> _Problem description_: Reproduce the records exactly, but not the pictures.
________________________________________
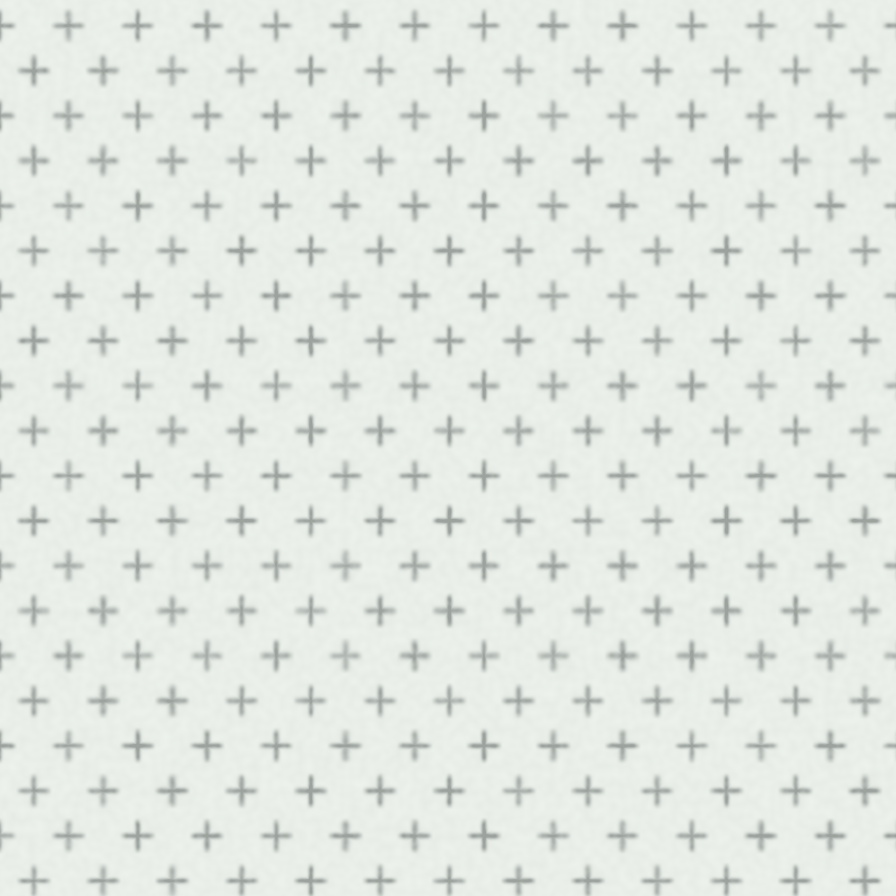
This pattern is drawn by a WebGL 1 fragment shader. Its source:

```glsl
precision highp float;
// Small soft grey plus signs on a pale green-grey ground, in staggered rows.
// Each staggered cell holds one cross of two tapered Gaussian strokes; hashes
// vary stroke width and strength, and gradient noise mottles the whole surface.

uniform vec2 u_resolution;

float hash(vec2 p) {
  return fract(sin(dot(p, vec2(127.1, 311.7))) * 43758.545);
}

vec2 gradientAt(vec2 cell) {
  float angle = 6.28318 * hash(cell);
  return vec2(cos(angle), sin(angle));
}

float gradientNoise(vec2 p) {
  vec2 i = floor(p);
  vec2 f = p - i;
  vec2 u = f * f * f * (f * (f * 6.0 - 15.0) + 10.0);
  float a = dot(gradientAt(i), f);
  float b = dot(gradientAt(i + vec2(1.0, 0.0)), f - vec2(1.0, 0.0));
  float c = dot(gradientAt(i + vec2(0.0, 1.0)), f - vec2(0.0, 1.0));
  float d = dot(gradientAt(i + 1.0), f - 1.0);
  return mix(mix(a, b, u.x), mix(c, d, u.x), u.y);
}

// Soft line: Gaussian across, fading out towards both ends.
float stroke(float across, float along, float width, float halfLength) {
  float taper = 1.0 - smoothstep(halfLength - 0.007, halfLength + 0.003, abs(along));
  return exp(-0.5 * across * across / (width * width)) * taper * 0.0025 / width;
}

void main() {
  vec2 p = gl_FragCoord.xy / u_resolution.y;

  // Staggered grid: every second row shifts by half a column.
  vec2 spacing = vec2(0.0773, 0.05023);
  vec2 grid = (p - vec2(0.0378, 0.0169)) / spacing + 0.5;
  float row = floor(grid.y);
  float shift = 0.5 * mod(row, 2.0);
  float column = floor(grid.x - shift);
  vec2 q = (vec2(grid.x - shift - column, grid.y - row) - 0.5) * spacing;

  // Upright width follows the column, crossbar width follows the row.
  float uprightWidth = mix(0.0021, 0.0032, hash(vec2(column + shift, 4.0)));
  float barWidth = mix(0.0021, 0.0030, hash(vec2(9.0, row)));
  float wear = mix(0.84, 1.06, hash(vec2(column, row)));
  q += 0.0004 * gradientNoise(p * 90.0);

  float upright = stroke(q.x, q.y, uprightWidth, 0.0185);
  float bar = stroke(q.y, q.x, barWidth, 0.0185);
  float ink = max(upright, bar) + 0.2 * min(upright, bar);
  ink *= wear * (1.0 + 0.3 * gradientNoise(p * 130.0 + 17.0));

  // Faint fine mottling with a little broader unevenness.
  float mottle = 0.018 * gradientNoise(p * 100.0)
               + 0.008 * gradientNoise(p * 37.0 + 5.0);
  vec3 ground = vec3(0.915, 0.935, 0.915) + mottle;
  vec3 color = mix(ground, vec3(0.64, 0.665, 0.645), clamp(ink, 0.0, 1.1));
  gl_FragColor = vec4(color, 1.0);
}
```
________________________________________
> _Result of this task_:
This pattern is drawn by a WebGL 1 fragment shader. Its source:

```glsl
precision highp float;
// Small soft grey plus signs on a pale green-grey ground, in staggered rows.
// Each staggered cell holds one cross of two tapered Gaussian strokes; hashes
// vary stroke width and strength, and gradient noise mottles the whole surface.

uniform vec2 u_resolution;

float hash(vec2 p) {
  return fract(sin(dot(p, vec2(127.1, 311.7))) * 43758.545);
}

vec2 gradientAt(vec2 cell) {
  float angle = 6.28318 * hash(cell);
  return vec2(cos(angle), sin(angle));
}

float gradientNoise(vec2 p) {
  vec2 i = floor(p);
  vec2 f = p - i;
  vec2 u = f * f * f * (f * (f * 6.0 - 15.0) + 10.0);
  float a = dot(gradientAt(i), f);
  float b = dot(gradientAt(i + vec2(1.0, 0.0)), f - vec2(1.0, 0.0));
  float c = dot(gradientAt(i + vec2(0.0, 1.0)), f - vec2(0.0, 1.0));
  float d = dot(gradientAt(i + 1.0), f - 1.0);
  return mix(mix(a, b, u.x), mix(c, d, u.x), u.y);
}

// Soft line: Gaussian across, fading out towards both ends.
float stroke(float across, float along, float width, float halfLength) {
  float taper = 1.0 - smoothstep(halfLength - 0.007, halfLength + 0.003, abs(along));
  return exp(-0.5 * across * across / (width * width)) * taper * 0.0025 / width;
}

void main() {
  vec2 p = gl_FragCoord.xy / u_resolution.y;

  // Staggered grid: every second row shifts by half a column.
  vec2 spacing = vec2(0.0773, 0.05023);
  vec2 grid = (p - vec2(0.0378, 0.0169)) / spacing + 0.5;
  float row = floor(grid.y);
  float shift = 0.5 * mod(row, 2.0);
  float column = floor(grid.x - shift);
  vec2 q = (vec2(grid.x - shift - column, grid.y - row) - 0.5) * spacing;

  // Upright width follows the column, crossbar width follows the row.
  float uprightWidth = mix(0.0021, 0.0032, hash(vec2(column + shift, 4.0)));
  float barWidth = mix(0.0021, 0.0030, hash(vec2(9.0, row)));
  float wear = mix(0.84, 1.06, hash(vec2(column, row)));
  q += 0.0004 * gradientNoise(p * 90.0);

  float upright = stroke(q.x, q.y, uprightWidth, 0.0185);
  float bar = stroke(q.y, q.x, barWidth, 0.0185);
  float ink = max(upright, bar) + 0.2 * min(upright, bar);
  ink *= wear * (1.0 + 0.3 * gradientNoise(p * 130.0 + 17.0));

  // Faint fine mottling with a little broader unevenness.
  float mottle = 0.018 * gradientNoise(p * 100.0)
               + 0.008 * gradientNoise(p * 37.0 + 5.0);
  vec3 ground = vec3(0.915, 0.935, 0.915) + mottle;
  vec3 color = mix(ground, vec3(0.64, 0.665, 0.645), clamp(ink, 0.0, 1.1));
  gl_FragColor = vec4(color, 1.0);
}
```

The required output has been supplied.